§ EXTRACTED ENTRIES
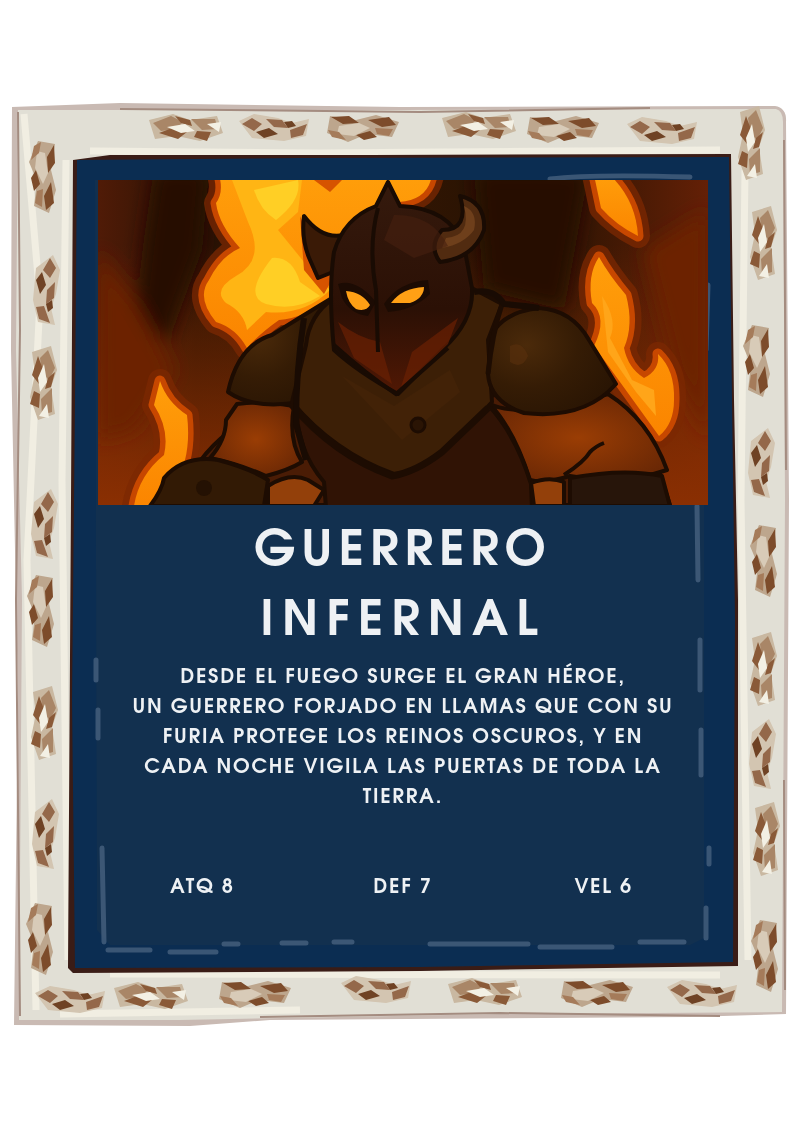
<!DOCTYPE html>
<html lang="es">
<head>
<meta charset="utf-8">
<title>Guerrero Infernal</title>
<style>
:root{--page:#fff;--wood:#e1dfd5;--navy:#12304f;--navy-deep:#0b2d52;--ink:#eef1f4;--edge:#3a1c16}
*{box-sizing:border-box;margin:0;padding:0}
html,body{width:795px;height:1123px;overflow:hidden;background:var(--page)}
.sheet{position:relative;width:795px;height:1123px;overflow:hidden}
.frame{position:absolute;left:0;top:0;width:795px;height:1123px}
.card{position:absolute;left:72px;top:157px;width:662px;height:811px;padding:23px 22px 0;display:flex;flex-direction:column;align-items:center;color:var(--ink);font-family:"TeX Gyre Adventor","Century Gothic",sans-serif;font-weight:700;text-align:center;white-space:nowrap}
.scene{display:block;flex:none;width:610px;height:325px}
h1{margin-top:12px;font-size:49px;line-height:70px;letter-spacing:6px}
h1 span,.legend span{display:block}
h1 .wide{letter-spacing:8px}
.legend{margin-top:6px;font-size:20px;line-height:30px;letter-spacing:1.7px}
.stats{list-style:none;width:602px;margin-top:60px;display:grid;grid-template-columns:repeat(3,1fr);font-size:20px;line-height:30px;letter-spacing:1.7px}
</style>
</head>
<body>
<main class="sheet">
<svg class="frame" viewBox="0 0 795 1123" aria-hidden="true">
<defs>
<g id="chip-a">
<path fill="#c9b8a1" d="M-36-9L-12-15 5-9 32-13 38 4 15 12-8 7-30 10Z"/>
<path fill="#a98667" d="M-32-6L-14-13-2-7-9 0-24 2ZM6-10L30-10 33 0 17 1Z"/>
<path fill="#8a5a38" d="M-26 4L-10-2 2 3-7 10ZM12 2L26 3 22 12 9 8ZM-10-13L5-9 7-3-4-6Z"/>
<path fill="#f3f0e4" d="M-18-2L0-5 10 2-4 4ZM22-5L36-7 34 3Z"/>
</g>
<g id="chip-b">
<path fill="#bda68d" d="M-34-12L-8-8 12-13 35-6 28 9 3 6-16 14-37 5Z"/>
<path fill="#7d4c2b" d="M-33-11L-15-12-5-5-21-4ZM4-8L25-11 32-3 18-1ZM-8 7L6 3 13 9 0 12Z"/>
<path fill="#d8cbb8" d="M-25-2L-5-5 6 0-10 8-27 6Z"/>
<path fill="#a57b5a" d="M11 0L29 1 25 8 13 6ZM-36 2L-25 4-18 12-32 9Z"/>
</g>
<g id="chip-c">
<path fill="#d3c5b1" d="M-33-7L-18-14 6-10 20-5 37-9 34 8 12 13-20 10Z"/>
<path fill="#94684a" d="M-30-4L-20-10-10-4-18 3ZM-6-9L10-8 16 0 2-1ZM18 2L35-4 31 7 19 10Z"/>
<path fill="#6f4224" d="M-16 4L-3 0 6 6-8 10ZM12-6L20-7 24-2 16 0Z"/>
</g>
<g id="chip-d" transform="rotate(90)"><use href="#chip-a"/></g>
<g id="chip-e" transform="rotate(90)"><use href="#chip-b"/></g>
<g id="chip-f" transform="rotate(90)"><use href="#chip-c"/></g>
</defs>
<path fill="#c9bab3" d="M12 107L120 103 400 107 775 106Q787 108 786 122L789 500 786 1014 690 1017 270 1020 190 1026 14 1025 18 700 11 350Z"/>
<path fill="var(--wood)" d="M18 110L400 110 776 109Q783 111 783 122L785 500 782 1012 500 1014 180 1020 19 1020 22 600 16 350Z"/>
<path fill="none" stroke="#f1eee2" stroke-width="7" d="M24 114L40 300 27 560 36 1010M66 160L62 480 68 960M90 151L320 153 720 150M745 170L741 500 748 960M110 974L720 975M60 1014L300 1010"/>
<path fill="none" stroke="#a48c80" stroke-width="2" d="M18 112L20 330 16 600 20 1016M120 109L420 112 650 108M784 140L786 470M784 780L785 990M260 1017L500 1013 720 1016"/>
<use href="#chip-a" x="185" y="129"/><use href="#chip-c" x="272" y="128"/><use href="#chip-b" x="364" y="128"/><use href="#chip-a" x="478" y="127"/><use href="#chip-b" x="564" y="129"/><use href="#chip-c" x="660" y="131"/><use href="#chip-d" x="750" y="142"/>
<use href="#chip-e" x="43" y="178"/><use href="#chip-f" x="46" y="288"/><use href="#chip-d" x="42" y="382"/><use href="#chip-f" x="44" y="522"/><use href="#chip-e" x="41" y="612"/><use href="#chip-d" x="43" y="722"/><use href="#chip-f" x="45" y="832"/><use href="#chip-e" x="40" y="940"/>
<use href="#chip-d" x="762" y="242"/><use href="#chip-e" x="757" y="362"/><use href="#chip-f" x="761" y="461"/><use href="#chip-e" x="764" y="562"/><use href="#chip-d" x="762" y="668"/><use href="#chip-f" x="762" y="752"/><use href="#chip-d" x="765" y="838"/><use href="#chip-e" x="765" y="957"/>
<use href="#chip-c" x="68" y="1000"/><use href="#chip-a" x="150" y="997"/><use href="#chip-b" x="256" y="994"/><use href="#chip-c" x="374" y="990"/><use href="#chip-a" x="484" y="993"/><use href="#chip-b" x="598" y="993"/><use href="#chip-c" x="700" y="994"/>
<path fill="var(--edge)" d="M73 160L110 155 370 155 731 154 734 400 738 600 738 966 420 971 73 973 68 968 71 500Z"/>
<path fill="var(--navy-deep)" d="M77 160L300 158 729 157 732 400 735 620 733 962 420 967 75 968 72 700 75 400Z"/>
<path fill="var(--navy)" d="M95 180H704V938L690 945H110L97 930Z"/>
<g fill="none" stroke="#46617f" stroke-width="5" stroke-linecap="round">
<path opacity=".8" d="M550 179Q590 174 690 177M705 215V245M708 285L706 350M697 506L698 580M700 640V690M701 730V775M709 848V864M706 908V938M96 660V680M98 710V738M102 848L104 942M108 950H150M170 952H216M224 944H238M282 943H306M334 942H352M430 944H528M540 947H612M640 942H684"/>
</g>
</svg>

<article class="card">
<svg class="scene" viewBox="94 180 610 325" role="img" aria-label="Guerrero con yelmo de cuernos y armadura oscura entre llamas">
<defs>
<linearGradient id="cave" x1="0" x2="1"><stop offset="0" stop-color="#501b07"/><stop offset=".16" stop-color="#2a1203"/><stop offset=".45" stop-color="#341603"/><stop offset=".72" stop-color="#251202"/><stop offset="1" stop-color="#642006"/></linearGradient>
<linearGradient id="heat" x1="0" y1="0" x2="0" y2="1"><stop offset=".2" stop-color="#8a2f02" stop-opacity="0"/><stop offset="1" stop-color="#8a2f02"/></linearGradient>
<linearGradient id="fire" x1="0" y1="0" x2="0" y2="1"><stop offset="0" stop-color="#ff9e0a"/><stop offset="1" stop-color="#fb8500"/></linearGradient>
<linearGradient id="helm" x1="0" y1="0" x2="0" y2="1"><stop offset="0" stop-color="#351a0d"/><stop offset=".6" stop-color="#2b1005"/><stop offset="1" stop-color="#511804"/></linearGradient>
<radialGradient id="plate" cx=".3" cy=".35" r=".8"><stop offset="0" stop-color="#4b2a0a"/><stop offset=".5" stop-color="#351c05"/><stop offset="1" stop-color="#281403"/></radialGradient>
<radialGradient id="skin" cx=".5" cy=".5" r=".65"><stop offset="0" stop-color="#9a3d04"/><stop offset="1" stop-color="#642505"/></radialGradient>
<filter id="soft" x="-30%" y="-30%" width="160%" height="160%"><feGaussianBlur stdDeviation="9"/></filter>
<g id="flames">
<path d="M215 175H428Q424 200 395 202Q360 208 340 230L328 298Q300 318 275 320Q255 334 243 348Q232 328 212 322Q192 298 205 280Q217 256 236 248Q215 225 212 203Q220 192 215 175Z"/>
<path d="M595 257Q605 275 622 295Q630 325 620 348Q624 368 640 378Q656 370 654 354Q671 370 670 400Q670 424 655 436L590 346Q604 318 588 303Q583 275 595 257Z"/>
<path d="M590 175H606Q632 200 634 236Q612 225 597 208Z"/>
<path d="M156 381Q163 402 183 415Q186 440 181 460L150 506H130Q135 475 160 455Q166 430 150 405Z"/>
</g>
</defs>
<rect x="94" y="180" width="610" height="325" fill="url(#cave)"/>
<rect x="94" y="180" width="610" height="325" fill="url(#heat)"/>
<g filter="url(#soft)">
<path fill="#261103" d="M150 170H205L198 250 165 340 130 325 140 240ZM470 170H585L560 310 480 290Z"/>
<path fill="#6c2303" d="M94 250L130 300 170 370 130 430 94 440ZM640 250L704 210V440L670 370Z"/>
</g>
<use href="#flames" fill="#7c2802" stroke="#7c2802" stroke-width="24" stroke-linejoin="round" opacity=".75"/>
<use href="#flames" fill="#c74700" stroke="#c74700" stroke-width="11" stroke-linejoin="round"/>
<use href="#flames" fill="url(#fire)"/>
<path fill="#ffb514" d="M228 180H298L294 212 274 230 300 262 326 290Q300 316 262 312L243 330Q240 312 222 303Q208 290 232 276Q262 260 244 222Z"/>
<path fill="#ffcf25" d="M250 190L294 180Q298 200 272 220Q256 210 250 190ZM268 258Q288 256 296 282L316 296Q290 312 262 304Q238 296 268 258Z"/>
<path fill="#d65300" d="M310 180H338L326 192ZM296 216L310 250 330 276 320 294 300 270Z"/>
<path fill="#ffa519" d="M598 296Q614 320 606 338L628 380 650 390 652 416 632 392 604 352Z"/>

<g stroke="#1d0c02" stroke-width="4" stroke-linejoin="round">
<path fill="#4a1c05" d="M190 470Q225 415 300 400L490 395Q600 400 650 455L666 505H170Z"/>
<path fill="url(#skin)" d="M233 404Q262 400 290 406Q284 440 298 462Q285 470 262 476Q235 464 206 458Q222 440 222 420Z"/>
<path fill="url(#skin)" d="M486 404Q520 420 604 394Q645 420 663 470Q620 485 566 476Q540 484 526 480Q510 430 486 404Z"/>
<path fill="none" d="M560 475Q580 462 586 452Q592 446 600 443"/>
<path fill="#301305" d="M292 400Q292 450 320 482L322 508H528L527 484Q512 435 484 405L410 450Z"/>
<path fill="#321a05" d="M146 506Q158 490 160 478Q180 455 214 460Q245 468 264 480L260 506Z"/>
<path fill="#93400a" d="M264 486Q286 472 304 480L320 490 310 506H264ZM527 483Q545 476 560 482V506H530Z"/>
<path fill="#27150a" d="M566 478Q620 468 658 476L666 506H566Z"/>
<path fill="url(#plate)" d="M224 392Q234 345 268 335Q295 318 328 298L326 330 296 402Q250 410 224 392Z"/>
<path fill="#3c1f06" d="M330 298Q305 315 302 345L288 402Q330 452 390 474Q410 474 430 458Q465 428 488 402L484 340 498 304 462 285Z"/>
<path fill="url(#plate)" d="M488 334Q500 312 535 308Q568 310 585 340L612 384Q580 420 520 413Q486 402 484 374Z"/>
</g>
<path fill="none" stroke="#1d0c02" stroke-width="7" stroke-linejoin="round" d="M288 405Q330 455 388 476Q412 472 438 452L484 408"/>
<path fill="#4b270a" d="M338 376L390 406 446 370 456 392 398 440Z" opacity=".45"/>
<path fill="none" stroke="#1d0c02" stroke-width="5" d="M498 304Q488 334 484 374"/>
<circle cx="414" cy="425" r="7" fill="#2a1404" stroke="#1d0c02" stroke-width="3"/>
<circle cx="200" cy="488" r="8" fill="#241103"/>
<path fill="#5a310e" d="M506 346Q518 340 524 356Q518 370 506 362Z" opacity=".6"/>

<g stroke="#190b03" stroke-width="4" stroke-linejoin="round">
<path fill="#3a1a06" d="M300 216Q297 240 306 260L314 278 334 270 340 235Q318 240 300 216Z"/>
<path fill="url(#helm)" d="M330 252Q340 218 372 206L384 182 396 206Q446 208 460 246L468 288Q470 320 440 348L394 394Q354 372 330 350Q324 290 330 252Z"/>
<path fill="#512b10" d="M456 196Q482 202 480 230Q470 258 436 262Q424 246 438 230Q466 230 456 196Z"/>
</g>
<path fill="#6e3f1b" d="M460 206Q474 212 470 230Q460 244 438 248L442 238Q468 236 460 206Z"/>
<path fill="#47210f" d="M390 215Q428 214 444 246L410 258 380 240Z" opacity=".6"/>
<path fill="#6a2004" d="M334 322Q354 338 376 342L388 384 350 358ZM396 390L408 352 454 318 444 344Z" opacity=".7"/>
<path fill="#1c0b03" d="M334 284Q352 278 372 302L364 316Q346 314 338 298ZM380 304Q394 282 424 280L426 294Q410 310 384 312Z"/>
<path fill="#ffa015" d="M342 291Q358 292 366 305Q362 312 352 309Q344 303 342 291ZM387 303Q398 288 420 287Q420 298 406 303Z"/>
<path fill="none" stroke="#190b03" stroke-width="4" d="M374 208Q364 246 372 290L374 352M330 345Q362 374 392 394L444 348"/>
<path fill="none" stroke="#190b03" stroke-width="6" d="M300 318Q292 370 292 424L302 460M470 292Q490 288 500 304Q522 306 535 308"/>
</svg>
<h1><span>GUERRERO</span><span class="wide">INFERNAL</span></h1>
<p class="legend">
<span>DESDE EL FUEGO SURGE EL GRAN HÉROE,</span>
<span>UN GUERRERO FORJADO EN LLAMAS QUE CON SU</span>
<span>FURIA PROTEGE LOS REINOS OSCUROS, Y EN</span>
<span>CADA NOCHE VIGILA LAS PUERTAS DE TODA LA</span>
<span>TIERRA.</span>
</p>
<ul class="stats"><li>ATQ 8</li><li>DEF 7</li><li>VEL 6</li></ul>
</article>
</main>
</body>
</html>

§ TASK STATEMENT
Once a line of the records is found to contain "heat", copy it out.

§ ANSWER SECTION
<linearGradient id="heat" x1="0" y1="0" x2="0" y2="1"><stop offset=".2" stop-color="#8a2f02" stop-opacity="0"/><stop offset="1" stop-color="#8a2f02"/></linearGradient>
<rect x="94" y="180" width="610" height="325" fill="url(#heat)"/>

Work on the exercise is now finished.